Conservative Members of Parliament talk politics at TRU

The TRU Conservative Club invited MPs Rachael Harder and Cathy McLeod to speak last Sunday

MPs Rachael Harder and Cathy McLeod stand for a picture with the TRU Conservative Club. (Submitted)

MPs Rachael Harder and Cathy McLeod visited TRU this past Sunday, March 3 for a small yet close discussion with students and non-students alike in an event hosted by the Student Conservative Club.

Harder is a conservative member of parliament and represents Lethbridge, Alberta in the House. She studied sociology at the University of Lethbridge then worked as a social scientist before becoming one of the youngest woman ever elected to the Canadian Legislature. She is also the first woman to ever be elected to her riding.
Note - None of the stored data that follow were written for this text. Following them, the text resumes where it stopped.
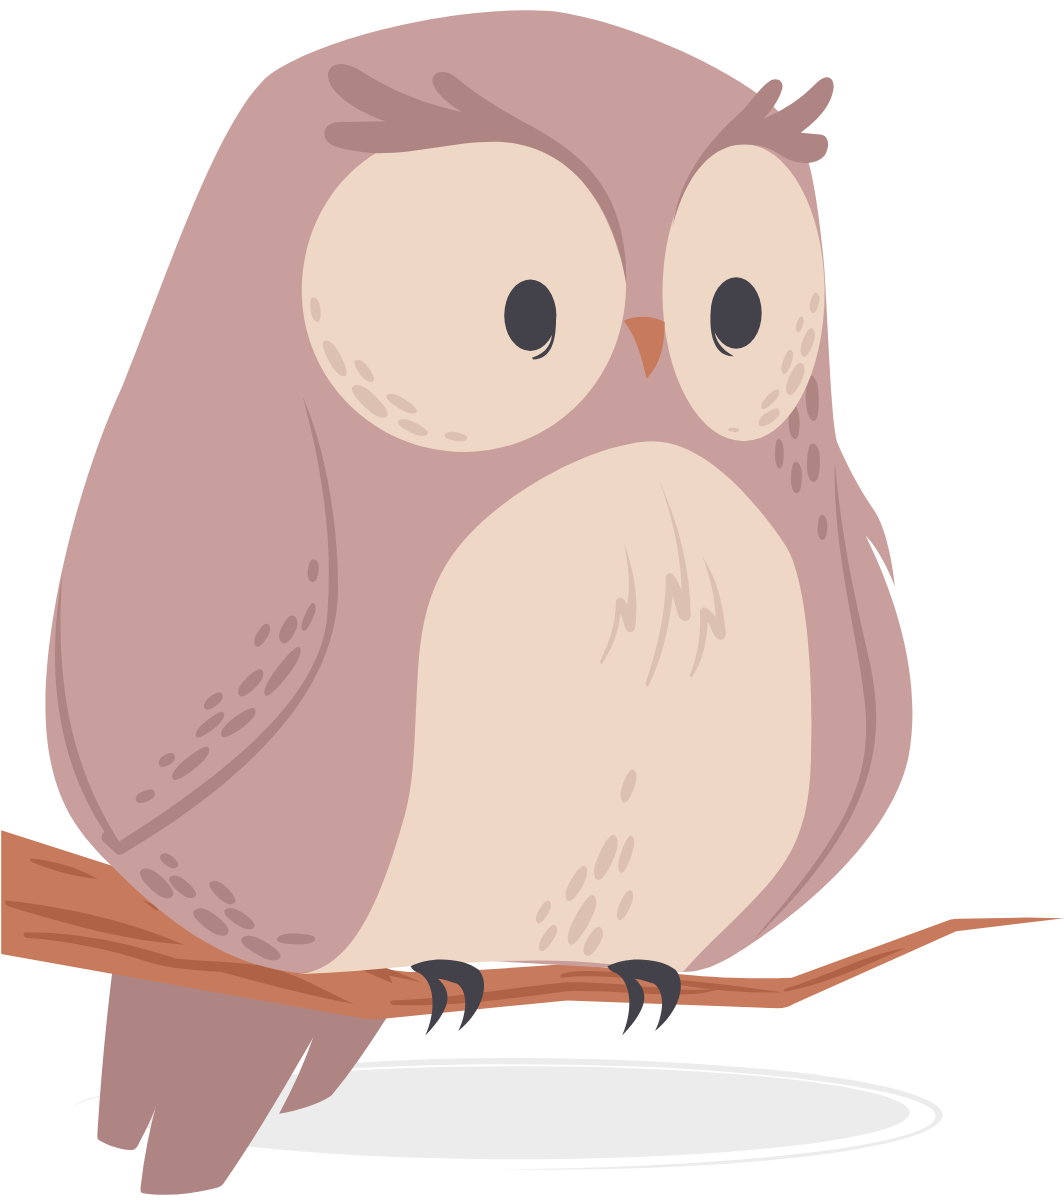
<!DOCTYPE html>
<html lang="en">
<head>
<meta charset="utf-8">
<title>Owl on a branch</title>
<style>
:root {
  --paper: #ffffff;
  --plumage: #c89f9c;
  --plumage-dark: #af8583;
  --cream: #efd7c5;
  --cream-dark: #ddc1b0;
  --bark: #c87b5c;
  --bark-dark: #b06247;
  --charcoal: #43424a;
  --shade: #ececec;
}
html, body { margin: 0; width: 1064px; height: 1200px; overflow: hidden; background: var(--paper); }
.owl { display: block; width: 1064px; height: 1200px; }
.plumage { fill: var(--plumage); }
.plumage-dark { fill: var(--plumage-dark); }
.cream { fill: var(--cream); }
.cream-dark { fill: var(--cream-dark); }
.bark { fill: var(--bark); }
.bark-dark { fill: var(--bark-dark); }
.charcoal { fill: var(--charcoal); }
.shade { fill: var(--shade); }
</style>
</head>
<body>
<svg class="owl" viewBox="0 0 938 1058" role="img" aria-label="A round pink owl perched on a branch">
  <defs>
    <path id="fleck" d="M0 -1C.65 -1 1.05 -.65 1 -.2C.95 .4 .6 1 0 1C-.65 1 -1.05 .6 -.95 .1C-.85 -.45 -.55 -1 0 -1Z"/>
    <path id="claw" d="M362 852C378 843 408 844 422 855C433 868 424 893 404 909C413 890 412 872 402 867C397 866 391 863 386 863C400 875 397 890 375 913C385 890 383 866 370 858C366 857 363 855 362 852Z"/>
  </defs>

  <g id="ground-shadow" class="shade">
    <ellipse cx="456" cy="981" rx="346" ry="41"/>
    <path d="M290 939C370 932 480 931 580 936C730 943 831 962 831 983C831 1012 650 1034 445 1031C650 1029 825 1010 825 984C825 966 730 949 580 941C480 937 390 937 290 943Z"/>
    <path d="M64 975C70 971 78 968 88 966V967C79 969 71 972 64 975Z"/>
  </g>

  <g id="tail" class="plumage-dark">
    <path d="M99 856L174 868V872C156 930 139 978 122 1009C120 1013 118 1014 115 1014C105 1013 95 1010 87 1005C85 1003 86 1000 86 996C89 950 93 905 99 856Z"/>
    <path d="M174 871L300 890L276 915C250 960 222 1008 198 1042C196 1046 193 1047 188 1048C167 1053 145 1055 126 1052C123 1051 124 1049 124 1046C131 985 149 930 174 871Z"/>
    <path d="M250 886L341 897C325 922 308 947 292 966C280 974 262 979 246 982C258 960 268 938 276 915Z"/>
  </g>

  <g id="branch">
    <path class="bark" d="M1 732L98 763L200 800L300 850L360 857L425 855L500 850L600 859C640 863 670 863 698 862L832 813C836 811 840 810 845 810L905 809L938 809.500L843 821L700 885C695 888 691 889 686 889L500 882L340 898C333 899 327 899 320 898L1 841Z"/>
    <g class="bark-dark">
      <path d="M27 757C50 759 70 766 86 775C65 773 45 767 28 760C26 759 26 758 27 757Z"/>
      <path d="M5 794C70 801 120 815 162 833C110 829 60 815 7 799C4 797 4 795 5 794Z"/>
      <path d="M22 822C75 822 120 834 155 845C185 848 215 848 240 853C270 863 295 878 312 885C270 878 222 864 195 857C165 855 150 854 130 848C95 836 55 829 24 827C20 826 20 823 22 822Z"/>
      <path d="M126 794L142 800L138 803Z"/>
      <path d="M318 855L346 867L343 860L372 866L337 852Z"/>
      <path d="M346 882C400 880 450 871 500 866C560 866 590 875 634 872C600 883 550 872 500 874C440 882 390 888 347 886C343 885 343 883 346 882Z"/>
      <path d="M494 860C505 852 560 858 600 864C640 868 670 872 690 875C650 876 620 872 590 867C555 862 525 859 494 862Z"/>
      <path d="M692 872C730 860 765 841 798 836C765 850 730 867 694 874C691 875 690 873 692 872Z"/>
    </g>
  </g>

  <g id="body">
    <path class="plumage" d="M460 9C380 10 275 37 235 68C190 110 147 243 108 340C73 415 40 535 40 622C40 665 49 699 65 724C78 744 92 757 104 769C150 815 203 853 265 858L360 843L602 857C624 857 642 846 664 831C722 793 788 730 801 667C813 602 792 531 763 472C775 485 783 502 789 517C786 490 780 465 772 452C758 432 748 413 738 390C733 370 731 310 727 240C723 190 716 150 711 138L686 98C655 66 560 20 488 10C478 9 470 9 460 9Z"/>
    <path class="cream" d="M574 389C520 391 430 440 395 495C375 527 370 560 368 600C365 650 366 690 355 725C335 795 310 856 262 859C300 858 335 854 362 852C415 849 475 843 536 850L602 857C625 830 655 806 680 776C705 746 715 715 715 660C717 600 712 510 692 480C665 440 620 388 574 389Z"/>
  </g>

  <g id="wings" class="plumage-dark">
    <path d="M267 350C287 396 298 460 298 518C298 608 222 685 108 753C106 754 104 754 102 752L91 742C89 740 89 736 92 733C50 670 40 590 55 506C48 600 62 675 105 742C212 674 288 608 289 535C293 470 283 410 267 350Z"/>
    <path d="M736 407C742 480 757 540 767 585C782 655 772 725 663 830C745 735 768 690 763 625C757 560 734 490 736 407Z"/>
  </g>

  <g id="plumage-flecks" class="plumage-dark">
    <use href="#fleck" transform="translate(276 503) scale(5 10)"/>
    <use href="#fleck" transform="translate(272 544) rotate(20) scale(4 13)"/>
    <use href="#fleck" transform="translate(254 555) rotate(20) scale(6.500 13)"/>
    <use href="#fleck" transform="translate(231 560) rotate(25) scale(5 11)"/>
    <use href="#fleck" transform="translate(249 592) rotate(35) scale(6 26)"/>
    <use href="#fleck" transform="translate(221 602) rotate(40) scale(6 15)"/>
    <use href="#fleck" transform="translate(188 618) rotate(45) scale(5 10)"/>
    <use href="#fleck" transform="translate(185 639) rotate(48) scale(5 16)"/>
    <use href="#fleck" transform="translate(210 637) rotate(50) scale(6 19)"/>
    <use href="#fleck" transform="translate(168 673) rotate(48) scale(6 21)"/>
    <use href="#fleck" transform="translate(147 670) rotate(50) scale(5 8)"/>
    <use href="#fleck" transform="translate(128 702) rotate(60) scale(5 9)"/>
    <use href="#fleck" transform="translate(149 759) rotate(-60) scale(5 9)"/>
    <use href="#fleck" transform="translate(138 779) rotate(-52) scale(7.500 18)"/>
    <use href="#fleck" transform="translate(161 782) rotate(-55) scale(6 14)"/>
    <use href="#fleck" transform="translate(196 787) rotate(-52) scale(6 14)"/>
    <use href="#fleck" transform="translate(186 813) rotate(-58) scale(7.500 18)"/>
    <use href="#fleck" transform="translate(211 810) rotate(-62) scale(6 15)"/>
    <use href="#fleck" transform="translate(230 836) rotate(-65) scale(7 19)"/>
    <use href="#fleck" transform="translate(261 828) rotate(-92) scale(5 17)"/>
    <use href="#fleck" transform="translate(716 351) rotate(-5) scale(6 20)"/>
    <use href="#fleck" transform="translate(700 372) rotate(-5) scale(5 15)"/>
    <use href="#fleck" transform="translate(687 400) rotate(-3) scale(4 13)"/>
    <use href="#fleck" transform="translate(717 408) rotate(-3) scale(6 17)"/>
    <use href="#fleck" transform="translate(702 421) rotate(-3) scale(5 14)"/>
    <use href="#fleck" transform="translate(725 465) rotate(-3) scale(4.500 11)"/>
  </g>

  <g id="belly-feathers" class="cream-dark">
    <path d="M581 423C597 460 608 495 609 543C607 550 601 548 598 543L593 525C590 555 582 585 571 606L569 603C580 570 587 540 587 508C590 503 594 506 597 512L601 520C600 490 593 455 581 423Z"/>
    <path d="M550 479C560 505 563 530 560 553C558 560 553 558 551 553L547 541C545 560 538 575 530 586L529 583C538 565 543 548 543 530C546 524 550 527 553 533C556 515 554 497 550 479Z"/>
    <path d="M619 490C633 512 638 535 640 560C637 567 632 564 629 559L624 548C623 570 618 585 610 597L608 596C616 575 618 558 617 538C620 533 625 536 631 544C630 525 626 508 619 490Z"/>
    <use href="#fleck" transform="translate(554 693) rotate(15) scale(5.500 15)"/>
    <use href="#fleck" transform="translate(534 756) rotate(20) scale(7 21)"/>
    <use href="#fleck" transform="translate(552 753) rotate(15) scale(5 17)"/>
    <use href="#fleck" transform="translate(508 779) rotate(25) scale(6 17)"/>
    <use href="#fleck" transform="translate(551 798) rotate(20) scale(5 14)"/>
    <use href="#fleck" transform="translate(513 811) rotate(25) scale(7 24)"/>
    <use href="#fleck" transform="translate(479 804) rotate(25) scale(4.500 11)"/>
    <use href="#fleck" transform="translate(483 827) rotate(28) scale(5 13)"/>
    <use href="#fleck" transform="translate(523 830) rotate(25) scale(6 14)"/>
  </g>

  <g id="eye-discs">
    <path class="cream" d="M333 134C292 158 266 205 266 256C266 335 330 398.500 409 398.500C488 398.500 552 335 552 250C540 180 500 124 440 124C400 124 370 133 333 134Z"/>
    <ellipse class="cream" cx="655.500" cy="258" rx="71.500" ry="131"/>
    <g class="cream-dark">
      <use href="#fleck" transform="translate(278 273) rotate(-12) scale(4.500 11)"/>
      <use href="#fleck" transform="translate(295 316) rotate(-32) scale(6 18)"/>
      <use href="#fleck" transform="translate(321 327) rotate(-42) scale(5 12)"/>
      <use href="#fleck" transform="translate(326 354) rotate(-50) scale(7 20)"/>
      <use href="#fleck" transform="translate(354 356) rotate(-62) scale(5 15)"/>
      <use href="#fleck" transform="translate(364 377) rotate(-68) scale(5 14)"/>
      <use href="#fleck" transform="translate(402 385) rotate(-85) scale(4 10)"/>
      <use href="#fleck" transform="translate(718 267) rotate(8) scale(4 9)"/>
      <use href="#fleck" transform="translate(705 286) rotate(12) scale(3 7)"/>
      <use href="#fleck" transform="translate(712 302) rotate(15) scale(5 13)"/>
      <use href="#fleck" transform="translate(694 319) rotate(15) scale(4 11)"/>
      <use href="#fleck" transform="translate(701 334) rotate(20) scale(6 15)"/>
      <use href="#fleck" transform="translate(679 352) rotate(40) scale(4 11)"/>
      <use href="#fleck" transform="translate(678 368) rotate(50) scale(5 11)"/>
      <use href="#fleck" transform="translate(647 379) rotate(90) scale(2 5)"/>
    </g>
  </g>

  <g id="pupils" class="charcoal">
    <ellipse cx="467.500" cy="278" rx="23" ry="31.500"/>
    <path d="M490 278C491 300 486 317 470 317L469 315.500C482 311 487 303 487 290Z"/>
    <ellipse cx="649" cy="276" rx="22.500" ry="31.500"/>
    <path d="M626.500 276C625 299 632 315 647 314C636 308 630 300 630 290Z"/>
  </g>

  <g id="brows" class="plumage-dark">
    <path d="M286 118C286 110 294 107 304 107.500L340 107C318 100 289 83 289 66C290 54 305 54 317 62C347 81 375 92 408 99C395 92 382 80 381 71C382 62 393 61 402 68C417 81 440 96 470 112C522 141 553 175 552 250C543 190 510 129 440 125C400 124 370 136 328 135C300 132 286 129 286 118Z"/>
    <path d="M593 200C600 150 630 120 655 97C665 86 671 76 680 70.500C687 68 692 73 689 80C686 90 679 98 673 105C695 95 707 86 718 75C727 65 735 66 735 77C733 95 718 108 706 117L723 118.500C731 119 732 129 727 137C718 147 700 145 687 136C676 128 660 126 645 128.500C620 135 602 163 593 200Z"/>
  </g>

  <path id="beak" class="bark" d="M550 283C560 278 575 278 586 284C586 305 582 322 570 334C566 315 560 295 550 283Z"/>

  <g id="feet" class="charcoal">
    <use href="#claw"/>
    <use href="#claw" x="173.500"/>
  </g>
</svg>
</body>
</html>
McLeod is our local MP from Kamloops, who graduated as a registered nurse from the University of Western Ontario. She is the former mayor of Pemberton and worked on several parliamentary committees.

Starting with a discussion on the current state of affairs of the federal government, Harder discussed the situation with SNC-Lavalin. The Quebec-based company has been accused and is under active investigation for bribing the regime of Libyan dictator Muammar Gaddafi. Prime Minister Justin Trudeau’s office was accused of interfering with Attorney General Jody Wilson-Raybould’s investigation into the corporation.

Harder said that the situation with SNC-L is “the straw that broke the camel’s back” for the Trudeau administration. Stressing that the Prime Minister’s conduct is “seriously wrong” and that the CPC is asking for Trudeau’s resignation, an RCMP investigation into the matter and criminal charges.

Harder then added that this isn’t the first time Trudeau has been up to misconduct with multiple trips to private islands with billionaires and the groping of a reporter contradictory to his claims of being Canada’s “first feminist prime minister.” She then added how Canada’s freedoms have been also eroded by Justin Trudeau’s house of cards. Saying that “freedom is being slowly hammered away by our government” with increasing taxes and restrictions on speech.

She went on to speak in great concern on bills like M-103, which she said give special privileges and favours to Islamic communities. She added that taxes and regulations are ”hindering our creativity” and handcuffing our energy sector with bills like C-69. Such attacks on our own industry growth “has never been seen in another country before and is unthinkable,” she said.

The conversation then shifted from current political discussion to how students and youth engage with politics.

“It’s hard for the conservative party to connect with youth. As public administrators, we need to represent the public and understand it better,” she said.

She then asked students to speak on ways that the Conservative party could better reach the demographic of ages 18-34. Discussed were better publicity campaigns and why Trudeau firmly had this demographic during the last election. Both Members of Parliament said that his legalization of marijuana was how he cornered the youngest demographic in this country, along with the bias of many media outlets and institutions.

“Most people at school don’t understand or have an interest in politics,” said an 18-year-old highschool student about people his age.

Harder also spoke on the fact that students feel they have to slant or curb their political views in order to pass classes.

“Very wrong for educators to push political views into their curriculum. Schools should encourage ideas debate and question them not force ideological agendas on students,” Harder said.

The meeting ended up being a great success for discussion. However, many questions still remained on how public administrators can reach out and represent the youth better in politics.

As Harder said “it’s the House of Commons, it’s for common people.”


UPDATE: A change was needed to clarify that Rachael Harder is one of the youngest woman to ever be elected to the Canadian legislature, but not the youngest.